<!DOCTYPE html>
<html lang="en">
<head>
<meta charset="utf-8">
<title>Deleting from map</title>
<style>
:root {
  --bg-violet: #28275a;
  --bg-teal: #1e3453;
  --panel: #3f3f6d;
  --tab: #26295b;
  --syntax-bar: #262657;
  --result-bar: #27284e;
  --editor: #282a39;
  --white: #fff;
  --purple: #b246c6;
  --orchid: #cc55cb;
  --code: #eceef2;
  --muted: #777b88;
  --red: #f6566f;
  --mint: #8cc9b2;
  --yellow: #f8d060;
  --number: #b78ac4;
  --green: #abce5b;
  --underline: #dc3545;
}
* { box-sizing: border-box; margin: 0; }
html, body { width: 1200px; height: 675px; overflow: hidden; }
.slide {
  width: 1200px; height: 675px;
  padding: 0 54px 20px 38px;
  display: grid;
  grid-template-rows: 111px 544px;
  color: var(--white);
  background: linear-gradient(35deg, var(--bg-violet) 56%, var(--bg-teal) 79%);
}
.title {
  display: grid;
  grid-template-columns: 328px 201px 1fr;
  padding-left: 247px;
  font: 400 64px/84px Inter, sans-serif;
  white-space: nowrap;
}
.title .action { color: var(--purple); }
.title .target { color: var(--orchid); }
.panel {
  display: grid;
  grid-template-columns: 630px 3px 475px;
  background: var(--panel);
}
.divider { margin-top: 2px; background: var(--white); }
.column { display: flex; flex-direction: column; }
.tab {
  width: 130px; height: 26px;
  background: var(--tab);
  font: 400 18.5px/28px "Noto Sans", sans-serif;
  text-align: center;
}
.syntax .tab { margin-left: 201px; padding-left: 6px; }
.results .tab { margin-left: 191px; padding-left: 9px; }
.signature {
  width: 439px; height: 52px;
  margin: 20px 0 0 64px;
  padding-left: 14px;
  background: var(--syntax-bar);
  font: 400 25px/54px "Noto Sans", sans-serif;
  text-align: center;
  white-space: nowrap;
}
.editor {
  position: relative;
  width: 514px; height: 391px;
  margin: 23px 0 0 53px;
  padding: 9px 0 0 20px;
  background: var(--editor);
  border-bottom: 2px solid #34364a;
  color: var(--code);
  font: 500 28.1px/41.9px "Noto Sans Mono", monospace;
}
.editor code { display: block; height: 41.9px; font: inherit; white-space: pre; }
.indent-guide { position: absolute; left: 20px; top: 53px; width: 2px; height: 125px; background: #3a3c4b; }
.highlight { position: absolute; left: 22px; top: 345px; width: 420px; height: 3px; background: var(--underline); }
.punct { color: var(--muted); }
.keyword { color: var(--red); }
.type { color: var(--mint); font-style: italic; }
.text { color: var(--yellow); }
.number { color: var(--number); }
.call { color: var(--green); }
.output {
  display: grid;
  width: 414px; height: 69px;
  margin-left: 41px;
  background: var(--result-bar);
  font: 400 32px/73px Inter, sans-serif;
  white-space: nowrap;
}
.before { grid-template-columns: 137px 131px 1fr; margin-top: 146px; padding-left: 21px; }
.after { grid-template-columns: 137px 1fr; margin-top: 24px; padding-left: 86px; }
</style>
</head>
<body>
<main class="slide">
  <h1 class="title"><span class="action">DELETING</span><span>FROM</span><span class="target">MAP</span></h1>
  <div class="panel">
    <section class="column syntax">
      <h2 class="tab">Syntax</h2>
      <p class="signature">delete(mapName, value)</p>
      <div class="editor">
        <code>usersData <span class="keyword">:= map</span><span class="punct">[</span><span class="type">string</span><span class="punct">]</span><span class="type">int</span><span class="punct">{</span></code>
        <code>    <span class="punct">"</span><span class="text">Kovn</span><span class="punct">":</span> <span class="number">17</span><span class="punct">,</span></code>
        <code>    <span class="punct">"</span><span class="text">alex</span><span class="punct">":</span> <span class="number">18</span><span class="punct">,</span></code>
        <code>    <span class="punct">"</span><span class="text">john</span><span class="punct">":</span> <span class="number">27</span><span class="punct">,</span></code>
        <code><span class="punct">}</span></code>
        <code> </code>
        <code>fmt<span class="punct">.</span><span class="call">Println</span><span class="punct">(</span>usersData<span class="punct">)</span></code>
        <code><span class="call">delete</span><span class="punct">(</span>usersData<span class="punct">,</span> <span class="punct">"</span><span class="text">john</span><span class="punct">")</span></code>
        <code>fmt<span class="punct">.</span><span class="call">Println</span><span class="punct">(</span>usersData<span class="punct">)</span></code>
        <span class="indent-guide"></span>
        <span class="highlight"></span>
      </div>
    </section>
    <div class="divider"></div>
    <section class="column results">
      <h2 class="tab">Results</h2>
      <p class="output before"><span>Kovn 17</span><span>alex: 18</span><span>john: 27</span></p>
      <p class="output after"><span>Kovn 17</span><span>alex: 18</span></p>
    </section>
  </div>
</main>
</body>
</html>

------------------------------------------------------------------------

Answer with a single number: how many lines in the data above have the string "color" in them?

10